Stepping back from your son emotionally maybe helpful, let him stand on his own whilst you take time to find some other joy in your life.
Maybe with counselling and some distance you will in the future be able to talk to him/ he may realise he needs to act more proactively to enable his son to better his family relationships.
At the moment thoughI don’t think much more can be achieved. Show your Ex DIL you are still there, with birthdays etc and can be trusted to not gloss over your sons actions.
Maybe a 2 pronged long term patient approach will help?

Buffy Fri 14-Feb-20 11:08:35

Hard as it may seem, initially it has to be what is right for your grandson and his mother.

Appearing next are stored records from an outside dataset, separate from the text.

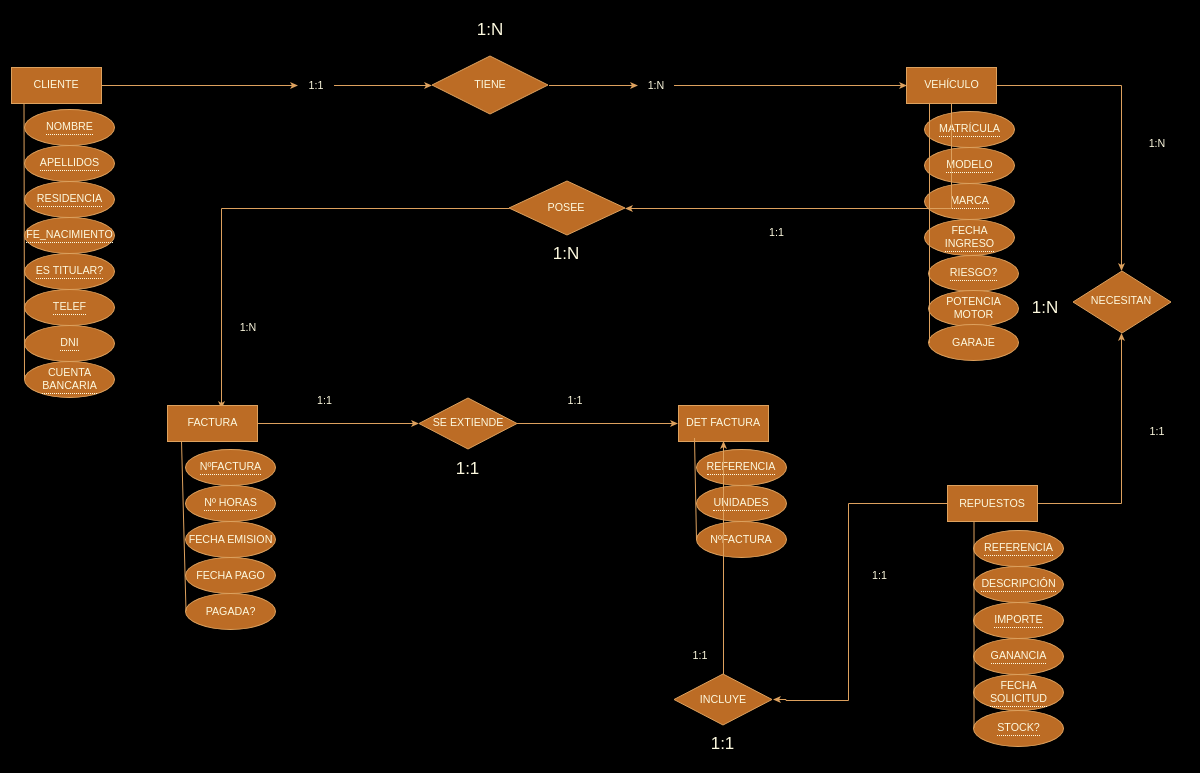
<!DOCTYPE html>
<html lang="es">
<head>
<meta charset="utf-8">
<title>Diagrama entidad-relación</title>
<style>
:root {
  --background: #000;
  --fill: #bc6c25;
  --line: #dda15e;
  --text: #fefae0;
}
* { box-sizing: border-box; margin: 0; padding: 0; }
body { background: var(--background); overflow: hidden; }
.diagram {
  position: relative;
  width: 1200px;
  height: 773px;
  overflow: hidden;
  background: var(--background);
  color: var(--text);
  font: 10.7px/13.5px "Liberation Sans", Arial, sans-serif;
  text-align: center;
}
.links { position: absolute; left: 0; top: 0; fill: none; stroke: var(--line); }
.entity, .relation, .attributes, .ratio, .total { position: absolute; }
.entity, .relation, .attributes li { display: flex; align-items: center; justify-content: center; }
.entity {
  width: 91px;
  height: 37px;
  background: var(--fill);
  border: 1px solid var(--line);
  font-weight: 400;
  font-size: inherit;
  white-space: nowrap;
}
.relation svg { position: absolute; left: 0; top: 0; width: 100%; height: 100%; fill: var(--fill); stroke: var(--line); overflow: visible; }
.relation span { position: relative; white-space: nowrap; }
.attributes { display: flex; flex-direction: column; width: 91px; list-style: none; }
.attributes li {
  flex: none;
  width: 91px;
  height: 37px;
  margin-bottom: -1px;
  background: var(--fill);
  border: 1px solid var(--line);
  border-radius: 50%;
  white-space: nowrap;
}
.attributes u { text-decoration: none; border-bottom: 1px dotted var(--text); }
.attributes .shifted { margin-left: 4px; }
.attributes .tight { margin-top: -1.5px; }
.ratio, .total { transform: translate(-50%, -50%); white-space: nowrap; }
.total { font-size: 17px; line-height: 20px; }
</style>
</head>
<body>
<main class="diagram">
  <svg class="links" width="1200" height="773" viewBox="0 0 1200 773" aria-hidden="true">
    <defs>
      <marker id="arrow" markerUnits="userSpaceOnUse" markerWidth="8" markerHeight="8" refX="7" refY="4" orient="auto">
        <path d="M0 0.5L8 4L0 7.5L2 4Z" fill="#dda15e" stroke="none"/>
      </marker>
    </defs>
    <path d="M509 208.5H221.5V408" marker-end="url(#arrow)"/>
  </svg>

  <h2 class="entity" style="left:10.5px;top:66.5px">CLIENTE</h2>
  <ul class="attributes" style="left:24px;top:109px">
    <li><u>NOMBRE</u></li>
    <li><u>APELLIDOS</u></li>
    <li><u>RESIDENCIA</u></li>
    <li><u>FE_NACIMIENTO</u></li>
    <li><u>ES TITULAR?</u></li>
    <li><u>TELEF</u></li>
    <li><u>DNI</u></li>
    <li><u>CUENTA<br>BANCARIA</u></li>
  </ul>

  <h2 class="entity" style="left:906px;top:66.5px">VEHÍCULO</h2>
  <ul class="attributes" style="left:924px;top:111px">
    <li><u>MATRÍCULA</u></li>
    <li><u>MODELO</u></li>
    <li><u>MARCA</u></li>
    <li><u>FECHA<br>INGRESO</u></li>
    <li class="shifted"><u>RIESGO?</u></li>
    <li class="shifted tight"><span>POTENCIA<br>MOTOR</span></li>
    <li class="shifted tight">GARAJE</li>
  </ul>

  <h2 class="entity" style="left:167px;top:404.5px">FACTURA</h2>
  <ul class="attributes" style="left:185px;top:449px">
    <li><u>NºFACTURA</u></li>
    <li><u>Nº HORAS</u></li>
    <li>FECHA EMISION</li>
    <li>FECHA PAGO</li>
    <li>PAGADA?</li>
  </ul>

  <h2 class="entity" style="left:677.5px;top:404.5px">DET FACTURA</h2>
  <ul class="attributes" style="left:695.5px;top:449px">
    <li><u>REFERENCIA</u></li>
    <li><u>UNIDADES</u></li>
    <li>NºFACTURA</li>
  </ul>

  <h2 class="entity" style="left:946.5px;top:485px">REPUESTOS</h2>
  <ul class="attributes" style="left:973px;top:530px">
    <li><u>REFERENCIA</u></li>
    <li><u>DESCRIPCIÓN</u></li>
    <li><u>IMPORTE</u></li>
    <li><u>GANANCIA</u></li>
    <li><u>FECHA<br>SOLICITUD</u></li>
    <li><u>STOCK?</u></li>
  </ul>

  <div class="relation" style="left:432px;top:56px;width:116px;height:58px">
    <svg viewBox="0 0 116 58" aria-hidden="true"><polygon points="58,0 116,29 58,58 0,29"/></svg><span>TIENE</span>
  </div>
  <div class="relation" style="left:509px;top:181px;width:116px;height:54px">
    <svg viewBox="0 0 116 54" aria-hidden="true"><polygon points="58,0 116,27 58,54 0,27"/></svg><span style="left:-1px">POSEE</span>
  </div>
  <div class="relation" style="left:1073px;top:271px;width:98px;height:62px">
    <svg viewBox="0 0 98 62" aria-hidden="true"><polygon points="49,0 98,31 49,62 0,31"/></svg><span style="left:-1px;top:-1px">NECESITAN</span>
  </div>
  <div class="relation" style="left:419px;top:397.5px;width:98px;height:51px">
    <svg viewBox="0 0 98 51" aria-hidden="true"><polygon points="49,0 98,25.5 49,51 0,25.5"/></svg><span>SE EXTIENDE</span>
  </div>
  <div class="relation" style="left:674px;top:674px;width:98px;height:51px">
    <svg viewBox="0 0 98 51" aria-hidden="true"><polygon points="49,0 98,25.5 49,51 0,25.5"/></svg><span>INCLUYE</span>
  </div>

  <svg class="links" width="1200" height="773" viewBox="0 0 1200 773" aria-hidden="true">
    <g marker-end="url(#arrow)">
      <path d="M101 85.5H297"/>
      <path d="M334 85.5H431"/>
      <path d="M549 85.5H637"/>
      <path d="M674 85.5H906"/>
      <path d="M997 85.5H1121.5V270"/>
      <path d="M951.5 103V208.5H626"/>
      <path d="M258 423.5H418"/>
      <path d="M517 423.5H677"/>
      <path d="M723.5 674V442"/>
      <path d="M1037 503.5H1121.5V334"/>
      <path d="M947 503.5H848.5V700.5H786V699.5H774"/>
    </g>
    <path d="M24 103L24.5 379"/>
    <path d="M929.5 103V343"/>
    <path d="M181.5 441L186 611"/>
    <path d="M694.5 438L696.5 540"/>
    <path d="M974 522V728"/>
  </svg>

  <span class="ratio" style="left:316px;top:85.5px">1:1</span>
  <span class="ratio" style="left:656px;top:85.5px">1:N</span>
  <span class="ratio" style="left:1157px;top:143.5px">1:N</span>
  <span class="ratio" style="left:776.5px;top:232.5px">1:1</span>
  <span class="ratio" style="left:248px;top:327.5px">1:N</span>
  <span class="ratio" style="left:324.5px;top:400.5px">1:1</span>
  <span class="ratio" style="left:575px;top:400.5px">1:1</span>
  <span class="ratio" style="left:1157px;top:431.5px">1:1</span>
  <span class="ratio" style="left:879.5px;top:575.5px">1:1</span>
  <span class="ratio" style="left:700px;top:655.5px">1:1</span>

  <span class="total" style="left:490px;top:29.5px">1:N</span>
  <span class="total" style="left:566px;top:253.5px">1:N</span>
  <span class="total" style="left:1045px;top:307.5px">1:N</span>
  <span class="total" style="left:467.5px;top:468.5px">1:1</span>
  <span class="total" style="left:722.5px;top:743.5px">1:1</span>
</main>
</body>
</html>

endlessstrife Fri 14-Feb-20 11:15:09

I feel really sad for you, and you did so well in supporting your son and his family. However, and sorry to say this, your daughter in law and her family have been the innocent victims in this, and there is no reason why they should suffer from it. You are innocent too, but he is your son, and unfortunately, you and your husband would be first on the list to support him. It would be the same for any of us. I think all you can do is offer your help as and where needed, and then just wait. The dust needs to settle, and hopefully it won’t be too long, when your grandson starts asking about you. All the best.

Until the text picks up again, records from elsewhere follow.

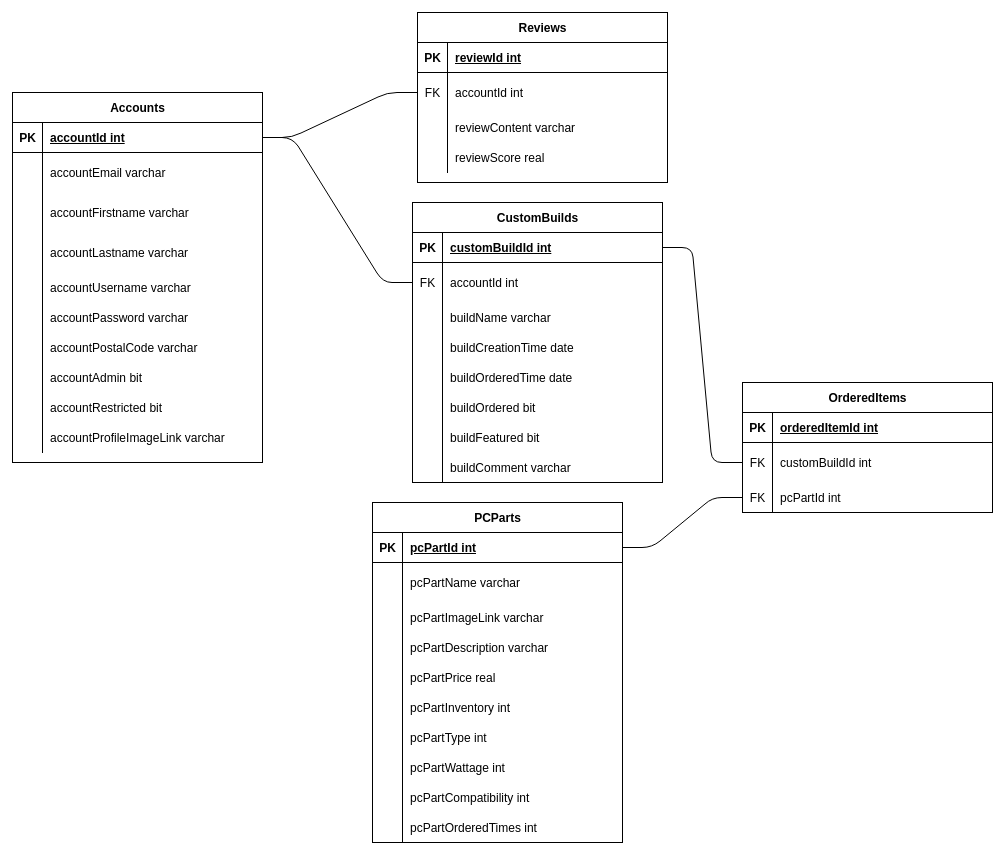
<!DOCTYPE html>
<html lang="en">
<head>
<meta charset="utf-8">
<title>Entity relationship diagram</title>
<style>
:root {
  --paper: #ffffff;
  --ink: #000000;
}
* { box-sizing: border-box; margin: 0; padding: 0; }
html, body { width: 1005px; height: 855px; overflow: hidden; background: var(--paper); }
body { font: 12px/14px "Liberation Sans", Helvetica, Arial, sans-serif; color: var(--ink); }
.diagram { position: relative; width: 1005px; height: 855px; }
.relations { position: absolute; left: 0; top: 0; fill: none; stroke: var(--ink); stroke-width: 1; }

.entity { position: absolute; width: 251px; border: 1px solid var(--ink); background: var(--paper); }
.entity h2 {
  display: flex; align-items: center; justify-content: center;
  height: 30px; border-bottom: 1px solid var(--ink);
  font-size: 12px; font-weight: 700;
}
.columns { list-style: none; }
.columns li { display: flex; height: 30px; }
.columns .tall { height: 40px; }
.columns .primary { border-bottom: 1px solid var(--ink); font-weight: 700; }
.key, .field { display: flex; align-items: center; padding-bottom: 1px; }
.key { width: 30px; justify-content: center; border-right: 1px solid var(--ink); }
.field { flex: 1; padding-left: 7px; white-space: nowrap; }
.primary .key, .primary .field { padding-bottom: 0; }
.primary .field { text-decoration: underline; }

.accounts { left: 12px; top: 92px; height: 371px; }
.reviews { left: 417px; top: 12px; height: 171px; }
.custom-builds { left: 412px; top: 202px; height: 281px; }
.ordered-items { left: 742px; top: 382px; height: 131px; }
.pc-parts { left: 372px; top: 502px; height: 341px; }
</style>
</head>
<body>
<main class="diagram">
  <svg class="relations" width="1005" height="855" viewBox="0 0 1005 855" aria-hidden="true">
    <path d="M262 137.5H282Q292 137.5 301 133L378 97Q387 92.5 397 92.5H418"/>
    <path d="M262 137.5H282Q292 137.5 298 146L377 273Q383 282.5 392 282.5H413"/>
    <path d="M662 247.5H682Q692 247.5 693 257L711 452Q712 462.5 722 462.5H743"/>
    <path d="M622 547.5H642Q652 547.5 660 541L705 504Q712 497.5 722 497.5H743"/>
  </svg>

  <section class="entity accounts">
    <h2>Accounts</h2>
    <ul class="columns">
      <li class="primary"><span class="key">PK</span><span class="field">accountId int</span></li>
      <li class="tall"><span class="key"></span><span class="field">accountEmail varchar</span></li>
      <li class="tall"><span class="key"></span><span class="field">accountFirstname varchar</span></li>
      <li class="tall"><span class="key"></span><span class="field">accountLastname varchar</span></li>
      <li><span class="key"></span><span class="field">accountUsername varchar</span></li>
      <li><span class="key"></span><span class="field">accountPassword varchar</span></li>
      <li><span class="key"></span><span class="field">accountPostalCode varchar</span></li>
      <li><span class="key"></span><span class="field">accountAdmin bit</span></li>
      <li><span class="key"></span><span class="field">accountRestricted bit</span></li>
      <li><span class="key"></span><span class="field">accountProfileImageLink varchar</span></li>
    </ul>
  </section>

  <section class="entity reviews">
    <h2>Reviews</h2>
    <ul class="columns">
      <li class="primary"><span class="key">PK</span><span class="field">reviewId int</span></li>
      <li class="tall"><span class="key">FK</span><span class="field">accountId int</span></li>
      <li><span class="key"></span><span class="field">reviewContent varchar</span></li>
      <li><span class="key"></span><span class="field">reviewScore real</span></li>
    </ul>
  </section>

  <section class="entity custom-builds">
    <h2>CustomBuilds</h2>
    <ul class="columns">
      <li class="primary"><span class="key">PK</span><span class="field">customBuildId int</span></li>
      <li class="tall"><span class="key">FK</span><span class="field">accountId int</span></li>
      <li><span class="key"></span><span class="field">buildName varchar</span></li>
      <li><span class="key"></span><span class="field">buildCreationTime date</span></li>
      <li><span class="key"></span><span class="field">buildOrderedTime date</span></li>
      <li><span class="key"></span><span class="field">buildOrdered bit</span></li>
      <li><span class="key"></span><span class="field">buildFeatured bit</span></li>
      <li><span class="key"></span><span class="field">buildComment varchar</span></li>
    </ul>
  </section>

  <section class="entity ordered-items">
    <h2>OrderedItems</h2>
    <ul class="columns">
      <li class="primary"><span class="key">PK</span><span class="field">orderedItemId int</span></li>
      <li class="tall"><span class="key">FK</span><span class="field">customBuildId int</span></li>
      <li><span class="key">FK</span><span class="field">pcPartId int</span></li>
    </ul>
  </section>

  <section class="entity pc-parts">
    <h2>PCParts</h2>
    <ul class="columns">
      <li class="primary"><span class="key">PK</span><span class="field">pcPartId int</span></li>
      <li class="tall"><span class="key"></span><span class="field">pcPartName varchar</span></li>
      <li><span class="key"></span><span class="field">pcPartImageLink varchar</span></li>
      <li><span class="key"></span><span class="field">pcPartDescription varchar</span></li>
      <li><span class="key"></span><span class="field">pcPartPrice real</span></li>
      <li><span class="key"></span><span class="field">pcPartInventory int</span></li>
      <li><span class="key"></span><span class="field">pcPartType int</span></li>
      <li><span class="key"></span><span class="field">pcPartWattage int</span></li>
      <li><span class="key"></span><span class="field">pcPartCompatibility int</span></li>
      <li><span class="key"></span><span class="field">pcPartOrderedTimes int</span></li>
    </ul>
  </section>
</main>
</body>
</html>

Nitpick48 Fri 14-Feb-20 11:34:59

I imagine the other gran might appreciate help with child care - as much as we love them it is often tiring. Maybe just let her know your DIL your love hasn’t changed and you’ll be there if they need help. Don’t mention “rights” - we don’t have rights to our grandchildren unfortunately, and that will just get her back up. Send little presents maybe? Time is a great healer and hopefully she’ll come round. Always keep the door of communication open with friendship and love. If your son has said to negotiate with her I would definitely try that, even though it might seem it’s “his job”. I would imagine he’s feeling very guilty and doesn’t want to rock the boat. Unfortunately the DIL holds all the cards in this type of thing, so it’s her you have to stay on good terms with.

Jishere Fri 14-Feb-20 11:39:29

Elaine15 have you thought about writing to her saying how you miss your grandson and if she needs you to baby sit you are always willing.
I have a feeling that sadly she may feel giving you access will lead to your son seeing more of him and it sounds like she doesn't want that.
It all sounds like she's hurt and trying to move on and subsequently your son is being punished whilst feeling guilty for destroying the family and sadly you are as well.
Grand parents do have rights it would just be costly to fight for them.